30 Jun 2017 – 01:01 PM EDT
Carlos Cardona worled at Ground Zero and was detailed by ICE in February 2017 for a prior drug offense. He was granted clemency by New York state June 21, 2017 and released by ICE a week later. Seen here in interview with Univision New York reporter, Enny Pichardo. Crédito: Univision.

MANHATTAN, New York - Carlos Humberto Cardona, a Hispanic man who did cleanup work at the World Trade Center after the September 11, 2001 attacks, was released this week after four months in immigration custody.

In February, the 48-year-old Colombian was arrested by ICE and placed in deportation proceedings due to a 27-year-old charge for selling drugs for which he pleaded guilty in 1990. He has had a spotless record since then.

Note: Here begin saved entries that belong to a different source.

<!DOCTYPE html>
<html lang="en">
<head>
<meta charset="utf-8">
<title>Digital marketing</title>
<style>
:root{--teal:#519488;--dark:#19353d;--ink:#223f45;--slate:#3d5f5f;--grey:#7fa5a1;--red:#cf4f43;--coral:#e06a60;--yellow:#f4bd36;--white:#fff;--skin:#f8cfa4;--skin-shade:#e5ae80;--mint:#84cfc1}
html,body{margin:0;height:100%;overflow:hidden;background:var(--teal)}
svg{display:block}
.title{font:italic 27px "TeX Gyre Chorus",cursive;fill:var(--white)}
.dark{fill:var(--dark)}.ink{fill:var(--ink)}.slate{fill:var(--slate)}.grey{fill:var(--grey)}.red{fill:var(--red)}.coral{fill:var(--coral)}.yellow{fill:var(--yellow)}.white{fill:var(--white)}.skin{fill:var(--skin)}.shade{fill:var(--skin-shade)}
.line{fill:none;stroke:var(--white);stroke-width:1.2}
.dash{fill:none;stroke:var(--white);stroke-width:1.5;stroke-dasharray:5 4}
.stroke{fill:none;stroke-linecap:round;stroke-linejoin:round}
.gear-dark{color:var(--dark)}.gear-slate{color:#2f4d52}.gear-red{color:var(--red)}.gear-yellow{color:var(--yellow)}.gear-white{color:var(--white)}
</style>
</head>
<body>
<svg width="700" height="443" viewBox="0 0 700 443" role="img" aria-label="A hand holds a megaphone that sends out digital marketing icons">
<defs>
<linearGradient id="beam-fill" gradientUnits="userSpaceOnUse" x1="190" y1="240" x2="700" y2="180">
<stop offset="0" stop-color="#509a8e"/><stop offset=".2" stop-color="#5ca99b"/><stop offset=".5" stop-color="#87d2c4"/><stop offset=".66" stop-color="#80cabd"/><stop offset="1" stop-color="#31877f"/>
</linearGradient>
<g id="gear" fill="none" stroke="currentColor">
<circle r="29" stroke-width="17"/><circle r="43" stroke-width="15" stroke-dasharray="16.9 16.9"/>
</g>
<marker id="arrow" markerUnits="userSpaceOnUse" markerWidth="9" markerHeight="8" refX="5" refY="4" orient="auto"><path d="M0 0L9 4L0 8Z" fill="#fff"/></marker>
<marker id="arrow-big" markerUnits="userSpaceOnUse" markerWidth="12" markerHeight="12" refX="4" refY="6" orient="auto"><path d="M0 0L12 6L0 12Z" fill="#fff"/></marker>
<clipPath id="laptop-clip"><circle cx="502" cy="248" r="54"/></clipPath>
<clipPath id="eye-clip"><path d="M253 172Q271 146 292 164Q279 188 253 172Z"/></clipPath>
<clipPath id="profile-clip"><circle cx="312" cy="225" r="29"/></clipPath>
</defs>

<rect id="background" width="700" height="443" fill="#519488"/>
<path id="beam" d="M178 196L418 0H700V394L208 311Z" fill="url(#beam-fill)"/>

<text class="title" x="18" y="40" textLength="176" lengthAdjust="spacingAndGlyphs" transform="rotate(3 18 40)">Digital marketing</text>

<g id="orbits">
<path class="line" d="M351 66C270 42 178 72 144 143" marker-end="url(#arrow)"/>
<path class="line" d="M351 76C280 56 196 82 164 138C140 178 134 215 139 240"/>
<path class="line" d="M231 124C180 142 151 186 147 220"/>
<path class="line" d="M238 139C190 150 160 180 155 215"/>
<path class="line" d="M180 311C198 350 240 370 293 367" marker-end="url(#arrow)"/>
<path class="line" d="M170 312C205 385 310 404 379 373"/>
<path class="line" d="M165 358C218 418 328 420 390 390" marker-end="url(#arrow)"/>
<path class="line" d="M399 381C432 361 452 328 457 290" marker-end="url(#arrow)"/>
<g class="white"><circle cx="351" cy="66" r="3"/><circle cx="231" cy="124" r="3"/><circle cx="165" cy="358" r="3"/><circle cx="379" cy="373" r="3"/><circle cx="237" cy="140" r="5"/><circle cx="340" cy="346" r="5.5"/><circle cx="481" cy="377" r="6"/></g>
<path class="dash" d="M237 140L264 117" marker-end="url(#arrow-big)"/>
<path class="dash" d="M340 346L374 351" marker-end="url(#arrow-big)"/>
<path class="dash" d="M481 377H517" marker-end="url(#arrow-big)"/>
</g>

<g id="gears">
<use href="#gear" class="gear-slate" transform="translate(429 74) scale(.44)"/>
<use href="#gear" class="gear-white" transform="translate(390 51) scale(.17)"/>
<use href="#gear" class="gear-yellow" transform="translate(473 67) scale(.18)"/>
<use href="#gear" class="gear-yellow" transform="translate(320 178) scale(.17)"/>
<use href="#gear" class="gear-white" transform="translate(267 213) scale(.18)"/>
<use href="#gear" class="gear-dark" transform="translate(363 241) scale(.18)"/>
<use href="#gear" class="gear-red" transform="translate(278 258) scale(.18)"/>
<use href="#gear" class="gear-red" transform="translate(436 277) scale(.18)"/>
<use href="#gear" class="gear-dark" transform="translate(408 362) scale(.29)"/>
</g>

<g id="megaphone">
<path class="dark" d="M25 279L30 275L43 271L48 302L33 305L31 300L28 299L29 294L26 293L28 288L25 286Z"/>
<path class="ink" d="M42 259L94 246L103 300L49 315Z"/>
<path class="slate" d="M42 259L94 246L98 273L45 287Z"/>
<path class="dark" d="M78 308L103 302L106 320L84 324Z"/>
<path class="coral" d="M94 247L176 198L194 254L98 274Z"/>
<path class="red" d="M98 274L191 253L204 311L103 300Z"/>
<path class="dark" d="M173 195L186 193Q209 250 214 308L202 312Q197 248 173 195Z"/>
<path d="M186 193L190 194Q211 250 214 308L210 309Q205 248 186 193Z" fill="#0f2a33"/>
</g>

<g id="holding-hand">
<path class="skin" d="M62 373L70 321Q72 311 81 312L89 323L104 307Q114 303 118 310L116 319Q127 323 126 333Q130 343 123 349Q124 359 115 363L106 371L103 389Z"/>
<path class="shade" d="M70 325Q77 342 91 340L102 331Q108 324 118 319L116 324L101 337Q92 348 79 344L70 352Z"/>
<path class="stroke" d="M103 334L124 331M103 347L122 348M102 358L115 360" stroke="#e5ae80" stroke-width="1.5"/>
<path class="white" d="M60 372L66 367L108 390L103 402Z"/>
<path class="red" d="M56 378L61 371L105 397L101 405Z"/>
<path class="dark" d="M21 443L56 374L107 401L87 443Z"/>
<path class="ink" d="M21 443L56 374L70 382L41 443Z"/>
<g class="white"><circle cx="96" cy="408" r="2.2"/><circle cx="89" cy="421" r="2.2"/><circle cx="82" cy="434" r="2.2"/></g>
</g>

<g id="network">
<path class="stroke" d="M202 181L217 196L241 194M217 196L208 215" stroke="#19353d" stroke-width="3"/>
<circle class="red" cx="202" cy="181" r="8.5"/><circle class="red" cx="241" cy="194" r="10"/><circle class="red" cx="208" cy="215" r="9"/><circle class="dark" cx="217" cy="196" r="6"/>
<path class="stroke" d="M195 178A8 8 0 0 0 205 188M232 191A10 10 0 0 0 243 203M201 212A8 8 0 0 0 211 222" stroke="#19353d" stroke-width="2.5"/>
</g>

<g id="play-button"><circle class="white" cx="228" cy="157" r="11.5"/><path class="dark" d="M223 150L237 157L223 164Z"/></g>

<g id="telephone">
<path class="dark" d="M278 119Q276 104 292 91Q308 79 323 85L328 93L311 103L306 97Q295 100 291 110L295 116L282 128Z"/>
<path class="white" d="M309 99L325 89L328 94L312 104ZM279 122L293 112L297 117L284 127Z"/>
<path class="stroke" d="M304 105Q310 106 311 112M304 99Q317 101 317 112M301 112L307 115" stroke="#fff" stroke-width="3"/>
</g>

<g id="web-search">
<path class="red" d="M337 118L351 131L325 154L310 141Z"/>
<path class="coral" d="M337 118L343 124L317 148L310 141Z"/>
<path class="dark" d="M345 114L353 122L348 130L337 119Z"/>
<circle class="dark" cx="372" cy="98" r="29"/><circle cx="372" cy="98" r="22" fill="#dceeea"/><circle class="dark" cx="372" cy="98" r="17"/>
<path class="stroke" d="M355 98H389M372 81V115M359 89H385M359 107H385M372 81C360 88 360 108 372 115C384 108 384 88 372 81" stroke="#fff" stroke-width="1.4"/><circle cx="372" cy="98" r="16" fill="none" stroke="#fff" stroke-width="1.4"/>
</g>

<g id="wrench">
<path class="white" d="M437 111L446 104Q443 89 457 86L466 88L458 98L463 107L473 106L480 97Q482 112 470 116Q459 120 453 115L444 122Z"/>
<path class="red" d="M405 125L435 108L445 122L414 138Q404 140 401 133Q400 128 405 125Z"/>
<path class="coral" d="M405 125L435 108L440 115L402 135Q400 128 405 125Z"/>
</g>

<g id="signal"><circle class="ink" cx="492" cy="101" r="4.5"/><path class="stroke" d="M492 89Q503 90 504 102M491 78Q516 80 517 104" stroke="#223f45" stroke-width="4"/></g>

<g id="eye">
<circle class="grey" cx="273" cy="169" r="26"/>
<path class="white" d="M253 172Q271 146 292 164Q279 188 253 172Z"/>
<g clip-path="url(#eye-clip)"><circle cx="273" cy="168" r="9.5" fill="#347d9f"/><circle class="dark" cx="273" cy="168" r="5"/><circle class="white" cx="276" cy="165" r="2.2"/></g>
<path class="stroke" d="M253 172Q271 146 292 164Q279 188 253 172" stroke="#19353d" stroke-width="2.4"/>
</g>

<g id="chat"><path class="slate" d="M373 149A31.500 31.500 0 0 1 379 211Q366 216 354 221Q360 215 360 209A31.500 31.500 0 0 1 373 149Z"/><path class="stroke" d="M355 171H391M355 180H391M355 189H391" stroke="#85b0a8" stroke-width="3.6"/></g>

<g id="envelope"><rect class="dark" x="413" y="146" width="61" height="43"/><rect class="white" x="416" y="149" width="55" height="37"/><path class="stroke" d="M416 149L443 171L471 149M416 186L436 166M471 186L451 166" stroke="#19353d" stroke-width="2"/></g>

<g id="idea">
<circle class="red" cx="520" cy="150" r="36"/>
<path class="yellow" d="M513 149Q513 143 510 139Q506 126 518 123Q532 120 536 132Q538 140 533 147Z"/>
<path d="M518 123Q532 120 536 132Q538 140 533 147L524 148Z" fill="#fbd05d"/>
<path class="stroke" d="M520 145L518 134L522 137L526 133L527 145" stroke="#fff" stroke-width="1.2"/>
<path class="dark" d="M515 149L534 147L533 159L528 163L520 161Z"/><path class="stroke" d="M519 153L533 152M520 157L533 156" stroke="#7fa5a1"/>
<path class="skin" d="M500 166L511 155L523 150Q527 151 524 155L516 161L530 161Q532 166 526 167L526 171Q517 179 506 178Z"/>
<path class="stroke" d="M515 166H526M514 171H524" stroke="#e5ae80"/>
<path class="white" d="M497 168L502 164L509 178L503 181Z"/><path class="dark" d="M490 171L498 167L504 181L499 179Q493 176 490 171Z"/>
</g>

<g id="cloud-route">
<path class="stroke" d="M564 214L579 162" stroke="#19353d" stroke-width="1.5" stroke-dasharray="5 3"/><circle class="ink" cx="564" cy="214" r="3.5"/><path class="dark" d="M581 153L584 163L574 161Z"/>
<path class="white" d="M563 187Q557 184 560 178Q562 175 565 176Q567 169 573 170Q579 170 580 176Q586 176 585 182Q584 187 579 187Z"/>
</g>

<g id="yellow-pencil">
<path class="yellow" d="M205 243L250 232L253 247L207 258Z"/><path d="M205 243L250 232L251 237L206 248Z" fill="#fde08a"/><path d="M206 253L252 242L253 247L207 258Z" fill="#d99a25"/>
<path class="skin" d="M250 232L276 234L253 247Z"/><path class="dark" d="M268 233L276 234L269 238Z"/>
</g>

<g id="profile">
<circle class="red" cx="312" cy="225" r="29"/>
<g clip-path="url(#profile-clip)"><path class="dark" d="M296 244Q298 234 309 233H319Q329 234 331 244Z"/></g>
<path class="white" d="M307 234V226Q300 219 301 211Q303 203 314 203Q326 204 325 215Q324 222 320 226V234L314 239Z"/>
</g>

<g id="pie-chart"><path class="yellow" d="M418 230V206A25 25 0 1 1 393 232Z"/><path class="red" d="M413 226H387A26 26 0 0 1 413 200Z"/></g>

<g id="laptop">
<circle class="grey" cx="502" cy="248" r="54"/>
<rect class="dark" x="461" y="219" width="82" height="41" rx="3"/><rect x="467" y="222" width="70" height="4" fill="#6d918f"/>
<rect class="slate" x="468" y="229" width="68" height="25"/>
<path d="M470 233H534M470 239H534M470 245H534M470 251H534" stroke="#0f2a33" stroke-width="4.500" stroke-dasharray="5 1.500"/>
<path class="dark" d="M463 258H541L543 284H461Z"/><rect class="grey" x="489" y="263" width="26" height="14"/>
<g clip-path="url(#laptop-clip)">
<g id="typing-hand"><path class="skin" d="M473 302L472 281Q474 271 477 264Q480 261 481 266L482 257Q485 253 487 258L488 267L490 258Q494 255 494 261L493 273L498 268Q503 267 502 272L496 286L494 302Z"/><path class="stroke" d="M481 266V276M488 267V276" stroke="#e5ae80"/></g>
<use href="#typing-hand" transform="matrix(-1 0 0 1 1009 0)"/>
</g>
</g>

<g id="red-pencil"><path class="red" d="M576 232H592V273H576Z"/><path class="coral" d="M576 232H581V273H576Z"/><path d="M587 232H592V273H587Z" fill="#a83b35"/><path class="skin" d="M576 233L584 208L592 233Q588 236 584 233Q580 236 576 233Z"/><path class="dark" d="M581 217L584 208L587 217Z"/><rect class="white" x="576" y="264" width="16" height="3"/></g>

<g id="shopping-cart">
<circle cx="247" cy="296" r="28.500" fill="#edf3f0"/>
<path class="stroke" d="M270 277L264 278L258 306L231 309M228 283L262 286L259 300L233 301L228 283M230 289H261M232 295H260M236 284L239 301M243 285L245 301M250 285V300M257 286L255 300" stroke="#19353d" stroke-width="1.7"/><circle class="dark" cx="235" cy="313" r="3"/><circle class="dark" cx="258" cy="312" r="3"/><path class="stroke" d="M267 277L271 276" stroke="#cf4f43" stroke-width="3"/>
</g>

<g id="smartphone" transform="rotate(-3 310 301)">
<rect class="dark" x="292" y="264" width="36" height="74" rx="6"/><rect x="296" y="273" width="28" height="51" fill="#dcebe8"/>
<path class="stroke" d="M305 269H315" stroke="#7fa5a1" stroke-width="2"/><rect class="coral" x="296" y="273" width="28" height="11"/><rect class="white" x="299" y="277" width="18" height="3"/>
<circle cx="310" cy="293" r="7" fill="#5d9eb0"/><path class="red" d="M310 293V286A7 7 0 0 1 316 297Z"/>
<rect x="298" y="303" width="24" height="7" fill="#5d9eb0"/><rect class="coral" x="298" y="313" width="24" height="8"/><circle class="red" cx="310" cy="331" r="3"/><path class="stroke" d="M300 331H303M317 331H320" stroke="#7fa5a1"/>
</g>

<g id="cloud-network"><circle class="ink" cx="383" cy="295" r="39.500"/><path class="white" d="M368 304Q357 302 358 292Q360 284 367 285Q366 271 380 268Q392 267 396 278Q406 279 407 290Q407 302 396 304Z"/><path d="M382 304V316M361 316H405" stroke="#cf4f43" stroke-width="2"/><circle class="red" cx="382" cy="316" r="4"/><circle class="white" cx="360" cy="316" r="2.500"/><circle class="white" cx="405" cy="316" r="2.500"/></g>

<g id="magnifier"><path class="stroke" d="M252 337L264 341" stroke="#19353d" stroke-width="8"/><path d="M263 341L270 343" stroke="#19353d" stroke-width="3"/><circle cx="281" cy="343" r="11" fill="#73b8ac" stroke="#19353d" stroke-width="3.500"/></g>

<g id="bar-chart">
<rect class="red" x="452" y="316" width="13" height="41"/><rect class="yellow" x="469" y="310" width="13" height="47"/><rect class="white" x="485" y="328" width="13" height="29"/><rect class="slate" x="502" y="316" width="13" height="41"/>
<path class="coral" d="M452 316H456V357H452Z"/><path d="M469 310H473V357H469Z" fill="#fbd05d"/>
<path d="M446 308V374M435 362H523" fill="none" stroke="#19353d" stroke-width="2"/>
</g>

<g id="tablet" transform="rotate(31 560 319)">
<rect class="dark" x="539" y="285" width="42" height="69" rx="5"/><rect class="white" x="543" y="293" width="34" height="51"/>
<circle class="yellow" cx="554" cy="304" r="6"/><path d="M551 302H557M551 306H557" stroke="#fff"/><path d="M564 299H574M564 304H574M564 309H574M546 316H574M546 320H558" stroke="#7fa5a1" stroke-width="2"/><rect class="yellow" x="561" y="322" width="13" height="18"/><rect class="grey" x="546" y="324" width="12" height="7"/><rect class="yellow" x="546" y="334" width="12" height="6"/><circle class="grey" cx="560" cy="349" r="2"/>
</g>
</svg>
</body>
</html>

Cardona, who suffers from pulmonary complications due to the soot and dust that he inhaled from hazardous waste during his Ground Zero work at the site of the twin towers, told Univision that he struggled with breathing difficulties while in detention.

"They should be more aware, more compassionate, especially towards those people who have served this great nation to some degree," he said.

Cardona remains under an ICE supervision order and it remains unclear why he was suddenly released. ICE did not return calls seeking an explanation.

After his arrest his daughter and wife launched a legal fight to allow him to stay in the United States.

Last week, New York's Governor Andrew Cuomo granted Carmona clemency. The Cardona family's local congressman, Democrat Joseph Crowley also plans to introduce a bill next week to grant special consideration to undocumented immigrants who helped clear hazardous materials at Ground Zero.

Cardona was part of a cleanup team from Milro Services, a construction firm that helped clear the debris in south Manhattan and was later sued by some of its workers for not paying overtime.

“He’s very much an American,” Rajesh Barua, Cardona’s attorney, told The New York Daily News. Barua filed a lawsuit earlier this month asking a federal judge in Brooklyn to urge the Department of Homeland Security and Citizenship and Immigration Services to expediate their respond to a 2014 request by Cardona seeking to verify his marriage to his wife Liliana, who is a naturalized U.S. citizen.

"A post 9/11 cleanup Volunteer should NOT get deported. Especially if he is sick. Don't just kick out my dad and then not even help him with treatment expenses," his daughter Giselle Cardona, 19, wrote on Facebook about her father's case.

"My father has always been a family man, always provided for us even after my parents divorced," she wrote on "I am his only child, and I can't imagine not having my father by my side every step of the way. My father is just as American as the next guy."

Cardona arrived in the United States aged 17 in 1986. Since 2000, he has faced a deportation order based on his drug conviction. Last February he was arrested during a regular appointment with immigration authorities. He has since been held in a New Jersey detention center.

"I certainly think the circumstances warrant a pardon," Barua said.

His wife told the The New York Daily News, that her husband is depressed. "I can’t believe that this is happening to him after all of the sacrifices he has made. He says he feels like he’s being treated like a criminal," she told the newspaper. "He says he feels he's being treated like a criminal."